Rich Steinlauf, a former college draft analyst and advisor to several NBA teams in the ‘90s, runs TPV. Steinlauf combines traditional statistics with players’ impact beyond the box score to determine just how much each NBA player is worth, in millions of dollars. Steinlauf makes personal adjustments based on instinct to account for fourth quarter performance, games played, off-ball defense and more.
Some of the results are not surprising: TPV lists Michael Redd, Rashard Lewis, Eddy Curry and Gilbert Arenas among the most overpaid players in the League last season. Other evaluations are more revealing, though. Along with Rose, Steinlauf lists Dwight Howard and LeBron James as two of the League’s most underpaid players.
How is that possible? In his analysis of the NBA lockout, Steinlauf suggests that the top fourth of NBA players (by performance) are grossly underpaid, while the remaining 75 percent of players are generously compensated for underperforming.

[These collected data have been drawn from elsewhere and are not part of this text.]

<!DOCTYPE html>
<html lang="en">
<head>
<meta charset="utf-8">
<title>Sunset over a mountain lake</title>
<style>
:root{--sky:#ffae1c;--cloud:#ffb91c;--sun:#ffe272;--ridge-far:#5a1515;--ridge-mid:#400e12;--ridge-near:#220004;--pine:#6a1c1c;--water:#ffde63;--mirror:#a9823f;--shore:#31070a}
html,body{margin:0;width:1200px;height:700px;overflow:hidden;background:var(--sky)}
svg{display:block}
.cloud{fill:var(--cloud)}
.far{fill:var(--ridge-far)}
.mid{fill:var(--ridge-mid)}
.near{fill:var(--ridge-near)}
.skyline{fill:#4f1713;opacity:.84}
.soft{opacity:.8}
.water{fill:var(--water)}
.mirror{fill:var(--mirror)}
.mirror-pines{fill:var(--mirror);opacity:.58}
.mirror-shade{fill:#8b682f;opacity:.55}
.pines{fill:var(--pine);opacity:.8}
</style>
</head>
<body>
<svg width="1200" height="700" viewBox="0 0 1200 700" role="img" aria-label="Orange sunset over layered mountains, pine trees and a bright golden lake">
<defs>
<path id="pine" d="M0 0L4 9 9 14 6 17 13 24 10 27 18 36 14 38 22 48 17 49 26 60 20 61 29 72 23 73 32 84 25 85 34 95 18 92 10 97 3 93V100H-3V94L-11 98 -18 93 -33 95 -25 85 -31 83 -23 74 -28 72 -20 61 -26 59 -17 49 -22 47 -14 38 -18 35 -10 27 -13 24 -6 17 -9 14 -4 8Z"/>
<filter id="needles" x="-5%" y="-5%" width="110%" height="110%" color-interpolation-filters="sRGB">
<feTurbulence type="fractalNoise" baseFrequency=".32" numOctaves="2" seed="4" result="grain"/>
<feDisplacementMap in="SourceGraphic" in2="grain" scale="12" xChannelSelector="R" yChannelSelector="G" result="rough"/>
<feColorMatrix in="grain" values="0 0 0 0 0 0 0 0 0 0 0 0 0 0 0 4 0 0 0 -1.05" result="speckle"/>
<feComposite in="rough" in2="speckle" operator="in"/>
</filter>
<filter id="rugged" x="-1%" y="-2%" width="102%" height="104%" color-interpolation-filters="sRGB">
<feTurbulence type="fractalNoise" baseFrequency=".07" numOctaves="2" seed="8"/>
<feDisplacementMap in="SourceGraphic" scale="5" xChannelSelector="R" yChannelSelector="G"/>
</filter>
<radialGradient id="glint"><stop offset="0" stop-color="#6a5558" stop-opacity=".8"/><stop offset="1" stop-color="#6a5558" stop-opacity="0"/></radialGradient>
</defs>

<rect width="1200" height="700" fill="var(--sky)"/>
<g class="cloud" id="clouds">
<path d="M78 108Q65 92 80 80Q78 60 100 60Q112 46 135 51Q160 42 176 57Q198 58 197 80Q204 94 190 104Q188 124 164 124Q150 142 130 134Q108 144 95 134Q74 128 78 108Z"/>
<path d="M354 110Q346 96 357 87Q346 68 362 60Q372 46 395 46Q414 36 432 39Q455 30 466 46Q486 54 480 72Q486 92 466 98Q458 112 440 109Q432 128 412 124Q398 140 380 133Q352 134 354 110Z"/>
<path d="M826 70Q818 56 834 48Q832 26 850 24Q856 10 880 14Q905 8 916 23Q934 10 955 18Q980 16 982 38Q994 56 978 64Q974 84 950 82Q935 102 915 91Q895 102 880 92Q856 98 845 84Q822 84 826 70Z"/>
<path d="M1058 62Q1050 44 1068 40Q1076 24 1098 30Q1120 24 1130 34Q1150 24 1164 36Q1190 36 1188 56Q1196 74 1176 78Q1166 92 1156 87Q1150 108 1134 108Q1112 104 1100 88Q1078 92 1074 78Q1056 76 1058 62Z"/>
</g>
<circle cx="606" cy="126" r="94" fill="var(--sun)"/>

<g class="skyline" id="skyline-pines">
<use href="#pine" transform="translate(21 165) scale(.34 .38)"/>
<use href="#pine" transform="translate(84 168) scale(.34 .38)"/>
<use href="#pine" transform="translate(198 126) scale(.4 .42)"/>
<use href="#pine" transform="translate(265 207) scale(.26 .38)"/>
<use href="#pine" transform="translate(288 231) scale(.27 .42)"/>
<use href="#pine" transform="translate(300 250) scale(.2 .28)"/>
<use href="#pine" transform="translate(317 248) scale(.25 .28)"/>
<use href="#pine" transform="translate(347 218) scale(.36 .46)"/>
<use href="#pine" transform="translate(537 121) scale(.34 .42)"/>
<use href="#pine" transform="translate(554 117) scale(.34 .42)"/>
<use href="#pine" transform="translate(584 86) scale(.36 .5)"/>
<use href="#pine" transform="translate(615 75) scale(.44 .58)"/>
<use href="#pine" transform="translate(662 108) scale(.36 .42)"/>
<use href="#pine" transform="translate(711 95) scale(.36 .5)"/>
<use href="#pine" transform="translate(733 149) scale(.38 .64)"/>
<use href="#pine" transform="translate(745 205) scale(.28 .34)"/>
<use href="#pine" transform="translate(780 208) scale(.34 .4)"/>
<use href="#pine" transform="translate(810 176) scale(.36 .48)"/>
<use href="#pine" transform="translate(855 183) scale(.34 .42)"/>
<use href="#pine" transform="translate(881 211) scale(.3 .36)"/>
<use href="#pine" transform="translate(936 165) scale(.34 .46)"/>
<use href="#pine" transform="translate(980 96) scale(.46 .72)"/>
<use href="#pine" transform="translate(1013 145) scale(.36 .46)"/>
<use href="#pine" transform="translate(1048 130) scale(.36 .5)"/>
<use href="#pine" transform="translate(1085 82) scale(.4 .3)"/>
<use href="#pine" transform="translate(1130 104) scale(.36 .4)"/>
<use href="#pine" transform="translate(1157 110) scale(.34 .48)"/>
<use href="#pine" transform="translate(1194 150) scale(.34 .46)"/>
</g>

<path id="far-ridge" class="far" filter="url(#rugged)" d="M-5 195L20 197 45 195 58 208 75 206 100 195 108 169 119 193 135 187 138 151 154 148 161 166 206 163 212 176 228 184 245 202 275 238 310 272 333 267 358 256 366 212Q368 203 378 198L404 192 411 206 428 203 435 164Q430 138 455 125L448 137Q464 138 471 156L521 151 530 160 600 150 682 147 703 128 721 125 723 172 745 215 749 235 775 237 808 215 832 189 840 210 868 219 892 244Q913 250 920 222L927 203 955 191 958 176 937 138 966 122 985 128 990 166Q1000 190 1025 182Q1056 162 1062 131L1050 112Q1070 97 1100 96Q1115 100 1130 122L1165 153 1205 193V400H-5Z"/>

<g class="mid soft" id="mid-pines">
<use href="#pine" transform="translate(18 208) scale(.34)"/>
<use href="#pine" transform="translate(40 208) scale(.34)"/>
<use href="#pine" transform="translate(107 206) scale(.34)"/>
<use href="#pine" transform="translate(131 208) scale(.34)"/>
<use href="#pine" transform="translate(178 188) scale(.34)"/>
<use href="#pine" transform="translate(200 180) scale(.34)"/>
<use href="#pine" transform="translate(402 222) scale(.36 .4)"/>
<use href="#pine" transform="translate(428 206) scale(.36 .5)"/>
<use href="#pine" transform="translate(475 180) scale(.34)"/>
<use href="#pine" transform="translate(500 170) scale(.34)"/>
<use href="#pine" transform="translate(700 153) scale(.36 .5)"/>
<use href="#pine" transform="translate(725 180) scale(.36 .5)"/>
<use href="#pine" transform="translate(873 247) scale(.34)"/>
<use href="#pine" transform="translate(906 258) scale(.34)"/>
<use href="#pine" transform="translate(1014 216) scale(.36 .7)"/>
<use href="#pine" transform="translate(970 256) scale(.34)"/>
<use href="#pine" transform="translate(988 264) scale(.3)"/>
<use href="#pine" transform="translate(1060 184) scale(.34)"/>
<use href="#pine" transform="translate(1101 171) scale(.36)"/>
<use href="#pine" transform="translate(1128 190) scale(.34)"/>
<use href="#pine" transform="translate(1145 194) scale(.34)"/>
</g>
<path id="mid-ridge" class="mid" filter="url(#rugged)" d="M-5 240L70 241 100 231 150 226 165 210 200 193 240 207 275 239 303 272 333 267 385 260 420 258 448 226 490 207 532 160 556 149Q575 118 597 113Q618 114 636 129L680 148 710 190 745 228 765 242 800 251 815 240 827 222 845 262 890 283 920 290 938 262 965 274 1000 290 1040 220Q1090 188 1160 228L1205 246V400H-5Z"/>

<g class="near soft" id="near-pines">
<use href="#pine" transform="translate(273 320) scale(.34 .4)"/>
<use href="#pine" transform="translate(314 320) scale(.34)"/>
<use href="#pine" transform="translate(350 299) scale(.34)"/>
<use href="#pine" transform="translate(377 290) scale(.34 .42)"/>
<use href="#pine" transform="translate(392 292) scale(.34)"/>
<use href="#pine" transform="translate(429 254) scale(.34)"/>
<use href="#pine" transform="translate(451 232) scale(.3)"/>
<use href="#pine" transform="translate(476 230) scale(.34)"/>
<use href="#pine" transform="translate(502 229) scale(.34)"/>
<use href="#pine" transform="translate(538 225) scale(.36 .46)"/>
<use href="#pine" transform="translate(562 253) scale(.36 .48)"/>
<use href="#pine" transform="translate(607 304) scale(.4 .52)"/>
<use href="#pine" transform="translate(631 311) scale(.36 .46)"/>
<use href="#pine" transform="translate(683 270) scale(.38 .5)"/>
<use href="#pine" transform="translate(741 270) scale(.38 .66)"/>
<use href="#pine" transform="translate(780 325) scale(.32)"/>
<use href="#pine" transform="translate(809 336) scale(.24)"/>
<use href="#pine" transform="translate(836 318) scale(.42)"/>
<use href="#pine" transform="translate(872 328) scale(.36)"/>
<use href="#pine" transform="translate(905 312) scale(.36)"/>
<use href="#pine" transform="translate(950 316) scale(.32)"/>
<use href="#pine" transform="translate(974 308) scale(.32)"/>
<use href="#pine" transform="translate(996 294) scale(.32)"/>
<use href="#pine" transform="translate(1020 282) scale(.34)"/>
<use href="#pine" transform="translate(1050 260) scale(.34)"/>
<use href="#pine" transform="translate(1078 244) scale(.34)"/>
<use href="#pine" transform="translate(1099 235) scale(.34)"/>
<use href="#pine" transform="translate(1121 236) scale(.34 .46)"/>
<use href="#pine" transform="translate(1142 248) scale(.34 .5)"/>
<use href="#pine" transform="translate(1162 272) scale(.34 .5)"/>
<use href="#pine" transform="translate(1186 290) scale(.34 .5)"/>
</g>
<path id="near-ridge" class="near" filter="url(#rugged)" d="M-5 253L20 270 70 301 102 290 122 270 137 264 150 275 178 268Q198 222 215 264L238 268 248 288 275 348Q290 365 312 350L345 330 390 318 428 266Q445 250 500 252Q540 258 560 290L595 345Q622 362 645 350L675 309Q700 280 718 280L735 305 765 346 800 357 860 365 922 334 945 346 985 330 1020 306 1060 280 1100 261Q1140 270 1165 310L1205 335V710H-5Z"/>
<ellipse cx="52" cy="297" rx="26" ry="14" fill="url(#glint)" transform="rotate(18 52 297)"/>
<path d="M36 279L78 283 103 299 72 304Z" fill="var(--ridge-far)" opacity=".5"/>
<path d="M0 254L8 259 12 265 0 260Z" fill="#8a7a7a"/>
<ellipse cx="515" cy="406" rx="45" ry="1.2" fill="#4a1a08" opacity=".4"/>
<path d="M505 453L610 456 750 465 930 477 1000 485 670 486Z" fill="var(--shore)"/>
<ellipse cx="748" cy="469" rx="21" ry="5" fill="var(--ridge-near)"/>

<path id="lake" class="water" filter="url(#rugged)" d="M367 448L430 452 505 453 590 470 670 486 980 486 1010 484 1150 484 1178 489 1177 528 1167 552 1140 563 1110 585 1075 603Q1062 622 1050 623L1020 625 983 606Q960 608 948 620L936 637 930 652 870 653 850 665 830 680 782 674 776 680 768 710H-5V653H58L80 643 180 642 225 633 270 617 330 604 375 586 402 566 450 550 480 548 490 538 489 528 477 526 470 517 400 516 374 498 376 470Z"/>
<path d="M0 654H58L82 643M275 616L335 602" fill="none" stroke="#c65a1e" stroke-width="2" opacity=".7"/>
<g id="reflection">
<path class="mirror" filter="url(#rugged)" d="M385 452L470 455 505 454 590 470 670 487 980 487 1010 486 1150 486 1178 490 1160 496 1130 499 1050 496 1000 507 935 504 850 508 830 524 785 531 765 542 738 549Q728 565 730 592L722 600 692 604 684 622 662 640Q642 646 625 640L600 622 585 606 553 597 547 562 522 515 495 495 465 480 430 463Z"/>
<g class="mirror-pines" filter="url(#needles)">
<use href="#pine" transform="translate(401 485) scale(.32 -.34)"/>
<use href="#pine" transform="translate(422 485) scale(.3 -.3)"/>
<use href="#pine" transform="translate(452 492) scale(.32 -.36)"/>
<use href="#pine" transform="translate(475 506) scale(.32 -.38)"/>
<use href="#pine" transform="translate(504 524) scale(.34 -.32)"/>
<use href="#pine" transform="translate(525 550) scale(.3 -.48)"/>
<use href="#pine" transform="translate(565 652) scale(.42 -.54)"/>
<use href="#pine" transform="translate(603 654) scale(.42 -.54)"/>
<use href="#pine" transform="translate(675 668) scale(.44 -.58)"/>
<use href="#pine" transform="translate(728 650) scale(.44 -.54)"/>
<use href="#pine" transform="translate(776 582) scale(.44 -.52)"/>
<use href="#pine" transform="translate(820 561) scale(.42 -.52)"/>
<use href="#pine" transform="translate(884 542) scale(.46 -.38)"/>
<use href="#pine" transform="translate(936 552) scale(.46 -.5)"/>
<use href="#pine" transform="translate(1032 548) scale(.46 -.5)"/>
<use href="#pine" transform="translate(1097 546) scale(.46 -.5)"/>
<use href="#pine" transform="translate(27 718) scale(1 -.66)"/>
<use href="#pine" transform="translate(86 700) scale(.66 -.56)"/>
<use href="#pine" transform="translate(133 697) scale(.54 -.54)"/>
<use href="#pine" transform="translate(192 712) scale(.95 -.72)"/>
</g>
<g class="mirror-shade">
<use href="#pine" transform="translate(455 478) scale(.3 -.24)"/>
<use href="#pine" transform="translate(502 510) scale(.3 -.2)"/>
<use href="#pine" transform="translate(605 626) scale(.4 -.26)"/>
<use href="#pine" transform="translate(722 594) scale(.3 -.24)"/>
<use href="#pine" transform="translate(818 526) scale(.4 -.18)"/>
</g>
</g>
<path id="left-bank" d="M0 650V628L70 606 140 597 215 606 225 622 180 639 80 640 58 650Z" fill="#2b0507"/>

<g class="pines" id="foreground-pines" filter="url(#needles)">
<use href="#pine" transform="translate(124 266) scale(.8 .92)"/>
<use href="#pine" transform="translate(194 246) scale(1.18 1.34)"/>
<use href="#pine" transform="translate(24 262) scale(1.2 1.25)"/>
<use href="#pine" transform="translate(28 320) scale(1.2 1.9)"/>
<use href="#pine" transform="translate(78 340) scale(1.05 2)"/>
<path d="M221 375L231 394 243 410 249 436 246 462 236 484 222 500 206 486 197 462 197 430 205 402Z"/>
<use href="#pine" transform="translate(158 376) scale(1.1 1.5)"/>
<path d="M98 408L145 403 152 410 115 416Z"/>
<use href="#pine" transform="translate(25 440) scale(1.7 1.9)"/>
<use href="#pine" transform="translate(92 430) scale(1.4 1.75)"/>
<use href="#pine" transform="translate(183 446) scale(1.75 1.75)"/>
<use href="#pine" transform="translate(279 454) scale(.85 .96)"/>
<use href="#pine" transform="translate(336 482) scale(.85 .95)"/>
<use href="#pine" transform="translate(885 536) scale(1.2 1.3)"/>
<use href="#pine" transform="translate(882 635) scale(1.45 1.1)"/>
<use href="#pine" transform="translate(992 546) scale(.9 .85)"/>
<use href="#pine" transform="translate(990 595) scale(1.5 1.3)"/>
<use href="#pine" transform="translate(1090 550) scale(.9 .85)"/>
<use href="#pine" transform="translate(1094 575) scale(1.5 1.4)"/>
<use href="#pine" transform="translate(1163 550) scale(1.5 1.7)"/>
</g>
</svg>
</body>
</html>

TPV tracked players throughout every game of the 2011 postseason, too, illuminating potential value from underrated free agents-to-be. Steinlauf noted, for instance, that Marc Gasol could be a free-agent bargain this summer. Gasol outperformed his contract by more than $10 million during the Playoffs, and outplayed Tim Duncan of the Spurs.
Steinlauf started his career in 1988 as a college draft consultant, eventually working with a handful of NBA teams to chart Playoff games, including for the 1995 NBA Champion Houston Rockets.

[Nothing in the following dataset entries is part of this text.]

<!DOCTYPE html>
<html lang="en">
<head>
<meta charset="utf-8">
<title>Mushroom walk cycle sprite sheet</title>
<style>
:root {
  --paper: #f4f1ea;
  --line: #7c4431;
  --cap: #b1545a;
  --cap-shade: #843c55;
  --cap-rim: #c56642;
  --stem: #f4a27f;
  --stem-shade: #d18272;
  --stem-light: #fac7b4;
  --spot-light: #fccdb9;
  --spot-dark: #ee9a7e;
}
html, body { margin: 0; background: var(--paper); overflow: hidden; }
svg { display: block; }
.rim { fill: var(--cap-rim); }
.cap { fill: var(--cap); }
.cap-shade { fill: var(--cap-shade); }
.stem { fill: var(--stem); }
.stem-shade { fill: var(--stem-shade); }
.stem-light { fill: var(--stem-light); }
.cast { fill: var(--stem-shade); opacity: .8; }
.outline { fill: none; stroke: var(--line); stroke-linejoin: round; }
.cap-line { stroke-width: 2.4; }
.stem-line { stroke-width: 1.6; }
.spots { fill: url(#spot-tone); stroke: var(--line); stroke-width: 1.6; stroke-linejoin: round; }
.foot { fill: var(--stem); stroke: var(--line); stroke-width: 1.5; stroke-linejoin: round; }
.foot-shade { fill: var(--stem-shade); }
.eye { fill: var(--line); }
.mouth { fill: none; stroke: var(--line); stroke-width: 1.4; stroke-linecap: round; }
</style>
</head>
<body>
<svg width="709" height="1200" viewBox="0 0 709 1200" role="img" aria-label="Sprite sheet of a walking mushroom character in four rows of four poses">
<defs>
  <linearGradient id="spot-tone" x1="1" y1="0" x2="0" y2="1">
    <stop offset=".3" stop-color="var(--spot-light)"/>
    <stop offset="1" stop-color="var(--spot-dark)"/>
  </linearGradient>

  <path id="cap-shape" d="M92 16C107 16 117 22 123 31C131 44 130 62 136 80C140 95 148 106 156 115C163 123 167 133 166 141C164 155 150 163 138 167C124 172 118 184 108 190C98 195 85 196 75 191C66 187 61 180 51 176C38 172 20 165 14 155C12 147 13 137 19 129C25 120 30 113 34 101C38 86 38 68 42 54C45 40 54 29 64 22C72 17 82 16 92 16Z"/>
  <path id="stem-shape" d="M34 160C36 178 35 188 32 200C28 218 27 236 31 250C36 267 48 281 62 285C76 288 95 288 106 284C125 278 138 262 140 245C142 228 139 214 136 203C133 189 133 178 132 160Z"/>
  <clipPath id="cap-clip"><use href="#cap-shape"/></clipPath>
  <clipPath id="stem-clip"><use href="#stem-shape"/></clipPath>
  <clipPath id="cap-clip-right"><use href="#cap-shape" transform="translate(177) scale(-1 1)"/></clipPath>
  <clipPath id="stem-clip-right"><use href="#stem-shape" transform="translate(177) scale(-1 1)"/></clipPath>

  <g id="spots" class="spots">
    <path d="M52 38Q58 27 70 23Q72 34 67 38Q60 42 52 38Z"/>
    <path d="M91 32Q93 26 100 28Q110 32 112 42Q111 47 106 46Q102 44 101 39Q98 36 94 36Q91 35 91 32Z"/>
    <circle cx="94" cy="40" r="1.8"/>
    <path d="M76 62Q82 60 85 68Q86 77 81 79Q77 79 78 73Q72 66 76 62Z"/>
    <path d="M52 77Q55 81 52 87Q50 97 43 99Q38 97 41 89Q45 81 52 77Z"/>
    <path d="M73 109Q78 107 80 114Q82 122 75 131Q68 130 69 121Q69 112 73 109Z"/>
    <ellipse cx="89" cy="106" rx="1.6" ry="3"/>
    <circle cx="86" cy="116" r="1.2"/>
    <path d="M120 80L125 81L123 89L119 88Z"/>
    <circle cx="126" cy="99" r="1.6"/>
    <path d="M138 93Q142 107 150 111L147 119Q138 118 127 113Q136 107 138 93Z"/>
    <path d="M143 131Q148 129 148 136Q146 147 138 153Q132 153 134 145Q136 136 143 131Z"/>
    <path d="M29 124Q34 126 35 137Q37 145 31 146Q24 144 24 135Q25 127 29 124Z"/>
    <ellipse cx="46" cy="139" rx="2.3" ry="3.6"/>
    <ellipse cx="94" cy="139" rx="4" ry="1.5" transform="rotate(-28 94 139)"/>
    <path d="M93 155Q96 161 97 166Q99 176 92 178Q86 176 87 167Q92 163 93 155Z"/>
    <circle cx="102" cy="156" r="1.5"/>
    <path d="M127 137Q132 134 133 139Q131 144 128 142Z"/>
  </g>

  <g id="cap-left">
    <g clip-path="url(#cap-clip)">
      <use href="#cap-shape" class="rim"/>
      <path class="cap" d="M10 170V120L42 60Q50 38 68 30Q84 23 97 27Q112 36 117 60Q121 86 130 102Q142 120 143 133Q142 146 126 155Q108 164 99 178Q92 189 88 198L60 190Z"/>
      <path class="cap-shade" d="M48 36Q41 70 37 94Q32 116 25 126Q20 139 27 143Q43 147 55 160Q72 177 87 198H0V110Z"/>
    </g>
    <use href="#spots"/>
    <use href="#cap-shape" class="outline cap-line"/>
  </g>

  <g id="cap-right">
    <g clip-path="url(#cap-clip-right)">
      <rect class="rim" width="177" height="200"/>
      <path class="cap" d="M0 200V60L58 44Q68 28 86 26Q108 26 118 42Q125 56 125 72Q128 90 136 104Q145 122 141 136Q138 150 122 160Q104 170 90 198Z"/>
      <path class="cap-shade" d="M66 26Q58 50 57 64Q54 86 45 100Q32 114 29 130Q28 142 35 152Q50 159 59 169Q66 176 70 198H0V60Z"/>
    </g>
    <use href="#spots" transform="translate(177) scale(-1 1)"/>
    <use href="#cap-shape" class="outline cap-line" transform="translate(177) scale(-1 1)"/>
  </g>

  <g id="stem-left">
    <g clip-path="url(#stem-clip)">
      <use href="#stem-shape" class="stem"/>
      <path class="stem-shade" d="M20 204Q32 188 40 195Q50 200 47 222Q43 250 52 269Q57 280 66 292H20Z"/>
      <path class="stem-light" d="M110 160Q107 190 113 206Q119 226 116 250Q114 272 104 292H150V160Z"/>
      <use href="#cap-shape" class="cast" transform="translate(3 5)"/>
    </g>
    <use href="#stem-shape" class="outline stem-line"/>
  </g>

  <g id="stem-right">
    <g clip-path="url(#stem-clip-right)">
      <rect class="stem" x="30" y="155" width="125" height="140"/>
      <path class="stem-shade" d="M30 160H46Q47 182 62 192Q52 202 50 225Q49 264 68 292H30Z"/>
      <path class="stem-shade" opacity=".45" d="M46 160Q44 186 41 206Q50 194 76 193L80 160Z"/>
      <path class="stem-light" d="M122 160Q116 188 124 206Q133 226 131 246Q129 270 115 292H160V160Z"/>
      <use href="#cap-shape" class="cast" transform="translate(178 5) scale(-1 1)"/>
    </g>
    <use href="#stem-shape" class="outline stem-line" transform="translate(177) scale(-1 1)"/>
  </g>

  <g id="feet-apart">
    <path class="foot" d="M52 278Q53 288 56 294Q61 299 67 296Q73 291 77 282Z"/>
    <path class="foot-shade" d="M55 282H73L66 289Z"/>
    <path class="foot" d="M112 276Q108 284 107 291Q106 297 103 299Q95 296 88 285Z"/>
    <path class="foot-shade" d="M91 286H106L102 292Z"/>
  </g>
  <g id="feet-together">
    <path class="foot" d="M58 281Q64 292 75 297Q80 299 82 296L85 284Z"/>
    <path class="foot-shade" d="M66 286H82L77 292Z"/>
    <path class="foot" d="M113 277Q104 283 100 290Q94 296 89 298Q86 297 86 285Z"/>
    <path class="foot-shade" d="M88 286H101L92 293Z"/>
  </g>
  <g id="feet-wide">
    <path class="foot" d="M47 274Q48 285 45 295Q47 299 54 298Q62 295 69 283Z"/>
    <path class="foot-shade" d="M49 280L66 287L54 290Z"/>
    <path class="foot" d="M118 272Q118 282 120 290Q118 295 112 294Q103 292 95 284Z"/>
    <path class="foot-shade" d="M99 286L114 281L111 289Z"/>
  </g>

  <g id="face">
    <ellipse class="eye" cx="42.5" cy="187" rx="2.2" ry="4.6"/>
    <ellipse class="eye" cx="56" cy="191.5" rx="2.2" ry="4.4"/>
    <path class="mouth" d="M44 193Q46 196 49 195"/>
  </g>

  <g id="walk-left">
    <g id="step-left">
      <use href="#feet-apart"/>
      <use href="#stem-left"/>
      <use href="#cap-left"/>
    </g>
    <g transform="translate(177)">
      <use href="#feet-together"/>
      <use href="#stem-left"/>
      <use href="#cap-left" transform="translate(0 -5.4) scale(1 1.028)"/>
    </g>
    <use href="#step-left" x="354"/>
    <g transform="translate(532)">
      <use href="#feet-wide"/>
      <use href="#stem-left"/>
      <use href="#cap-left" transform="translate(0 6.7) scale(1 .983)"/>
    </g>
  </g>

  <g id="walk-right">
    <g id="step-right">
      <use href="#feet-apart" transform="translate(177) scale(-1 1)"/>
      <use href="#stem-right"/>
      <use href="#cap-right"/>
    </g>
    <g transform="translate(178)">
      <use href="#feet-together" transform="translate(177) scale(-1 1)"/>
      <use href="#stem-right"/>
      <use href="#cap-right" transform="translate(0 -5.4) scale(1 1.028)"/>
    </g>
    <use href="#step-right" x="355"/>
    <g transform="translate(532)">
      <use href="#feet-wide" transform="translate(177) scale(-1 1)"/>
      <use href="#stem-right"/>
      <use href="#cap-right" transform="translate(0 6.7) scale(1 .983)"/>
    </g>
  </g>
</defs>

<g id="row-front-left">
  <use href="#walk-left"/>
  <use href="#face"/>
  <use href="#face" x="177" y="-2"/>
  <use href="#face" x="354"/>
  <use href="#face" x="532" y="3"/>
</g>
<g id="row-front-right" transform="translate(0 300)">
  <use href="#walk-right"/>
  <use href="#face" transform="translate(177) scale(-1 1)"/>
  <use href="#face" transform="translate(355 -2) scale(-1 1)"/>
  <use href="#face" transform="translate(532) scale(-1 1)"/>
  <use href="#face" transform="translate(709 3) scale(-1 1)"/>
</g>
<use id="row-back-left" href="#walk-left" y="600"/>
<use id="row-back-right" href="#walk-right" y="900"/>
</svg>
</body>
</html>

But Steinlauf grew frustrated of his inability to keep track of the entire League on a daily basis. He began searching for a way to transform his scouting skills to a mainstream method of evaluating NBA players—and one that fans and teams alike could understand.
Total Player Value was birthed prior to the ‘08-09 season, when Steinlauf ranked players on a 1-100 scale, LeBron leading the League with a 98 grade and the worst players ranking as ones, twos and threes. But after one season, Steinlauf knew something had to change.
“I liked scale, but it hit me that it would be far more interesting to fans, and more valuable to teams, to translate those grades into salaries,” he said. “My natural instinct told me this would be a more catchy version.”
Steinlauf says fans can enjoy TPV for a daily pro hoops digest that is “easier than reading a box score,” and hopes eventually to bring his valuations to an NBA team’s front office. “I believe I can help save an owner money and help him improve his team.”